- What you need to do -
Whenever a line below includes the word "stroke", copy that line.

- Available data -
-- Opening Marker --

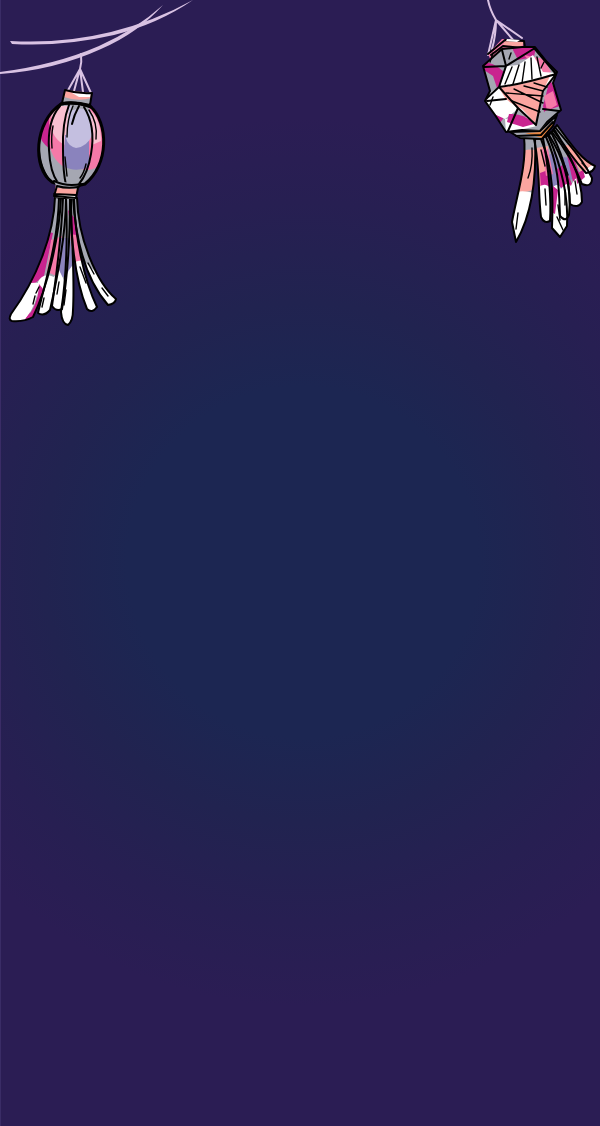
<!DOCTYPE html>
<html lang="en">
<head>
<meta charset="utf-8">
<title>Festival lanterns at night</title>
<style>
:root{--night:#2b1d54;--glow:#1c2652;--edge:#3a2c66;--cord:#d9c2e3;--ink:#000;--paper:#fff;--grey:#a5a7b2;--magenta:#c9248f;--pink:#f579a8;--blush:#f9bfd0;--peach:#fba5a0;--violet:#8a83bd;--lilac:#c4bfe0;--orange:#e8853f}
*{box-sizing:border-box;margin:0}
html,body{width:600px;height:1126px;overflow:hidden}
.night-sky{width:600px;height:1126px;border-left:1px solid var(--edge);background:radial-gradient(circle at 302px 562px,var(--glow) 0,var(--glow) 175px,#212350 260px,#271f52 360px,var(--night) 445px)}
.lanterns{display:block;margin-left:-1px}
.cord{fill:none;stroke:var(--cord);stroke-width:2;stroke-linecap:round;stroke-linejoin:round}
.vine{fill:var(--cord)}
.outline{fill:none;stroke:var(--ink);stroke-width:2;stroke-linecap:round;stroke-linejoin:round}
.fine{stroke-width:1.4}
.bold{stroke-width:3}
.paper{fill:var(--paper)}.grey{fill:var(--grey)}.magenta{fill:var(--magenta)}.pink{fill:var(--pink)}.blush{fill:var(--blush)}.peach{fill:var(--peach)}.violet{fill:var(--violet)}.lilac{fill:var(--lilac)}.orange{fill:var(--orange)}.ink{fill:var(--ink)}
</style>
</head>
<body>
<main class="night-sky">
<svg class="lanterns" width="600" height="1126" viewBox="0 0 600 1126" role="img" aria-label="Two paper lanterns with streamers hanging in a night sky">
<defs>
<path id="globe" d="M61 104Q75 101 90 106C109 123 109 165 85 184Q70 189 52 182C32 168 34 122 61 104Z"/>
<path id="strip-a" d="M55 197C54 235 36 280 11 314Q8 320 12 321Q24 322 33 317C47 288 59 240 61 198Z"/>
<path id="strip-b" d="M59 198C58 240 47 275 38 313Q44 317 50 310C58 275 66 235 66 198Z"/>
<path id="strip-c" d="M63 198C61 245 56 277 52 306Q56 312 62 309C68 275 70 235 70 198Z"/>
<path id="strip-d" d="M66 198C68 245 66 280 61 312Q62 324 68 325Q73 321 73 310C75 275 71 230 71 198Z"/>
<path id="strip-e" d="M70 198C71 245 77 285 87 309Q92 314 97 307C84 280 75 238 74 198Z"/>
<path id="strip-f" d="M73 198C76 245 87 281 108 305Q115 304 116 299C97 283 78 239 77 198Z"/>
<path id="facets" d="M502 49L522 47L535 47L547 62L557 72L553 83L561 110L547 122L540 131L522 130L506 132L495 115L485 101L490 91L483 66Z"/>
<path id="sash-a" d="M524 137C527 165 517 194 512 222L516 242C530 218 537 185 535 138Z"/>
<path id="sash-b" d="M534 139C540 165 538 194 541 217Q544 224 550 221C552 190 547 160 543 138Z"/>
<path id="sash-c" d="M541 139C554 170 553 200 552 228L560 237L567 226C569 190 558 158 548 135Z"/>
<path id="sash-d" d="M546 137C559 165 559 190 560 216Q566 223 569 215C572 185 563 155 551 132Z"/>
<path id="sash-e" d="M549 135C564 159 569 180 570 204Q578 209 582 202C582 176 567 148 553 130Z"/>
<path id="sash-f" d="M552 132C567 151 576 168 582 184Q592 188 592 178C582 157 567 143 555 127Z"/>
<path id="sash-g" d="M554 129C564 146 574 160 586 173Q594 172 595 166C580 159 569 141 557 125Z"/>
<clipPath id="in-globe"><use href="#globe"/></clipPath>
<clipPath id="in-facets"><use href="#facets"/></clipPath>
<clipPath id="in-tail"><use href="#strip-a"/><use href="#strip-b"/><use href="#strip-c"/><use href="#strip-d"/><use href="#strip-e"/><use href="#strip-f"/></clipPath>
<clipPath id="in-sashes"><use href="#sash-a"/><use href="#sash-b"/><use href="#sash-c"/><use href="#sash-d"/><use href="#sash-e"/><use href="#sash-f"/><use href="#sash-g"/></clipPath>
</defs>

<g id="hanging-vines">
<path class="vine" d="M10 41Q62 44 111 32Q155 21 193 0Q158 24 114 35Q62 47 12 44Z"/>
<path class="vine" d="M0 72Q55 65 99 46Q135 30 163 5Q138 33 101 49Q55 70 0 74Z"/>
<path class="cord" d="M81 54Q82 62 80 69L67 92M80 69L91 93M80 69L74 91M80 69L83 92"/>
<path class="cord" d="M488 0Q490 10 496 20L488 55M496 20Q496 35 492 49M496 20L522 38M496 20L514 41"/>
</g>

<g id="globe-lantern">
<g clip-path="url(#in-tail)">
<path class="grey" d="M8 195H120V326H8Z"/>
<path class="magenta" d="M5 232Q42 230 53 233L44 276L34 284L28 325H5Z"/>
<path class="pink" d="M51 240L62 236L59 277L47 272Z"/>
<path class="violet" d="M60 238H70L75 274L59 278Z"/>
<path class="magenta" d="M68 210L76 220L82 258L76 262Z"/>
<path class="pink" d="M70 234L76 235L83 261L74 266Z"/>
<path class="paper" d="M5 290Q30 281 39 283Q37 305 26 318L30 326H5ZM38 282Q43 272 54 277L59 270L64 280L69 270L75 262Q83 258 87 264L122 295V326H36Z"/>
<path class="magenta" d="M39 284Q38 307 25 319L36 318L44 290Z"/>
</g>
<g class="outline">
<use href="#strip-a"/><use href="#strip-b"/><use href="#strip-c"/><use href="#strip-d"/><use href="#strip-e"/><use href="#strip-f"/>
</g>
<path class="outline fine" d="M39 287L36 293M35 296L33 304M59 282L57 294M66 290L64 305M80 267L86 283M88 263L94 274M44 298L42 307M102 288L108 296"/>

<g clip-path="url(#in-globe)">
<path class="grey" d="M34 100H108V188H34Z"/>
<path class="magenta" d="M39 109H54V151Q44 147 39 135Z"/>
<path class="pink" d="M49 106H95Q108 120 107 154Q101 168 89 170L64 167Q50 158 49 140Z"/>
<path class="blush" d="M51 106H72V147Q58 145 52 131Z"/>
<path class="violet" d="M65 135L89 132V167Q75 173 63 166Z"/>
<path class="lilac" d="M69 106H88Q95 117 93 134Q87 147 76 148Q68 146 66 138Z"/>
<path class="grey" d="M72 104H87L90 112Q79 105 70 112Z"/>
<path class="blush" d="M91 111Q101 120 101 141L92 145Z"/>
<path class="ink" d="M60 103Q42 113 40 143Q39 168 54 184L45 184L33 150L43 108Z"/>
</g>
<use class="outline bold" href="#globe"/>
<path class="outline" d="M60 106Q47 121 49 150Q50 172 58 183M69 105Q62 123 63 150Q63 172 66 185M79 106Q74 115 72 124M84 107Q96 126 91 154Q88 173 79 184"/>
<path class="outline fine" d="M73 106Q67 119 67 137M89 110Q98 123 96 139M53 126Q51 136 52 148M86 164Q84 173 80 178M65 157L67 176"/>
<path class="peach" d="M65 90L92 93L90 105L62 103Z"/>
<path class="grey" d="M64 97Q78 102 91 98L90 105L62 103Z"/>
<path class="paper" d="M72 93L91 94L90 97L79 97Z"/>
<path class="outline" d="M65 90Q78 94 92 93L90 105Q75 101 62 103Z"/>
<path class="outline bold" d="M61 104Q75 101 91 107"/>
<path class="peach" d="M56 184L78 186L76 198L54 196Z"/>
<path class="grey" d="M54 181L81 184L78 189L57 188Z"/>
<path class="paper" d="M55 194L77 194L76 199L54 197Z"/>
<path class="outline" d="M54 181Q67 187 81 184L78 188L76 198L54 196L57 186Q67 189 78 187M54 194L76 195"/>
</g>

<g id="star-lantern">
<g clip-path="url(#in-sashes)">
<path class="grey" d="M508 120H600V244H508Z"/>
<path class="peach" d="M518 153Q529 147 538 151L533 190L514 195ZM536 148L548 146L549 182L539 188ZM565 145L580 146L598 164L582 174Z"/>
<path class="violet" d="M546 157L555 151L570 183L567 190L551 189ZM562 157L572 158L581 176L570 180Z"/>
<path class="magenta" d="M557 169L564 164L572 184L569 191L560 187ZM566 151L575 161L580 176L573 182ZM540 173L548 170L550 187L541 191Z"/>
<path class="pink" d="M542 149L548 149L553 174L546 176Z"/>
<path class="paper" d="M510 194Q520 189 534 193V244H508ZM538 188Q545 181 551 189Q558 181 561 189Q567 181 571 186Q576 174 581 180L585 172Q589 165 598 163V244H534Z"/>
<path class="magenta" d="M576 174L583 170L585 177L577 184ZM553 186L558 190L555 214L551 212Z"/>
</g>
<g class="outline">
<use href="#sash-a"/><use href="#sash-b"/><use href="#sash-c"/><use href="#sash-d"/><use href="#sash-e"/><use href="#sash-f"/><use href="#sash-g"/>
</g>
<path class="outline fine" d="M532 148Q533 165 528 178M518 213L516 229M545 189L546 205M558 205L560 220M565 190V205M575 181L577 194M582 163L587 168M557 217L563 230M541 150L545 166M565 166L568 175"/>

<path class="pink" d="M488 54L502 39L524 41L523 49L503 48L491 61Z"/>
<path class="peach" d="M506 39L524 42L521 47L503 45Z"/>
<path class="outline" d="M488 54L505 40L524 41L525 48M491 55L503 46L522 48"/>
<path class="paper" d="M507 39L520 40L517 42L506 41Z"/>
<g clip-path="url(#in-facets)">
<path class="grey" d="M480 44H565V136H480Z"/>
<path class="magenta" d="M484 62Q493 62 504 72L498 90L485 89ZM512 48L536 47L534 57L518 60ZM486 100L504 94L508 112L500 123ZM550 79L562 108L545 118L543 106Z"/>
<path class="pink" d="M524 55L544 59L551 72L542 76ZM544 96L553 91L557 105L547 111Z"/>
<path class="paper" d="M486 92L499 87L507 66L518 65L533 55L543 72L557 73L545 88L540 106L532 124L521 111L505 103L488 103Z"/>
<path class="peach" d="M499 88L526 83L551 74L543 91L535 123L522 109L507 101Z"/>
<path class="paper" d="M486 101L506 99L518 109L505 119L494 114ZM505 119L529 117L537 126L506 133Z"/>
<path class="magenta" d="M509 114Q525 113 534 124L523 127L507 122Z"/>
<path class="grey" d="M484 70L493 76L497 88L488 94ZM545 111L560 106V114L540 131L535 126Z"/>
</g>
<use class="outline" href="#facets"/>
<path class="outline" d="M484 67L506 66L502 50M506 66L535 48M506 66L499 87L487 98M499 87Q523 84 556 74L534 48M499 87L518 108L536 125M556 74L543 91L536 125M487 101L506 99M508 131L518 108M543 109L559 111"/>
<path class="outline fine" d="M512 67L505 84M519 65L513 84M525 62L522 83M531 58L532 79M537 57L541 76M506 93L543 96M514 89L543 103M524 86L543 91M512 101L540 112M534 83L547 87M493 53L490 62M511 53L509 59M544 62L541 68M493 97L490 105"/>
<path class="grey" d="M512 132L540 130L556 115L553 125L542 138L520 138Z"/>
<path class="orange" d="M525 133L541 132L555 120L553 126L542 138Z"/>
<path class="outline" d="M510 132L540 131L557 115L553 126L542 139L520 138ZM516 136L541 135L553 122"/>
</g>
</svg>
</main>
</body>
</html>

-- Closing Marker --

- Solution below -
.cord{fill:none;stroke:var(--cord);stroke-width:2;stroke-linecap:round;stroke-linejoin:round}
.outline{fill:none;stroke:var(--ink);stroke-width:2;stroke-linecap:round;stroke-linejoin:round}
.fine{stroke-width:1.4}
.bold{stroke-width:3}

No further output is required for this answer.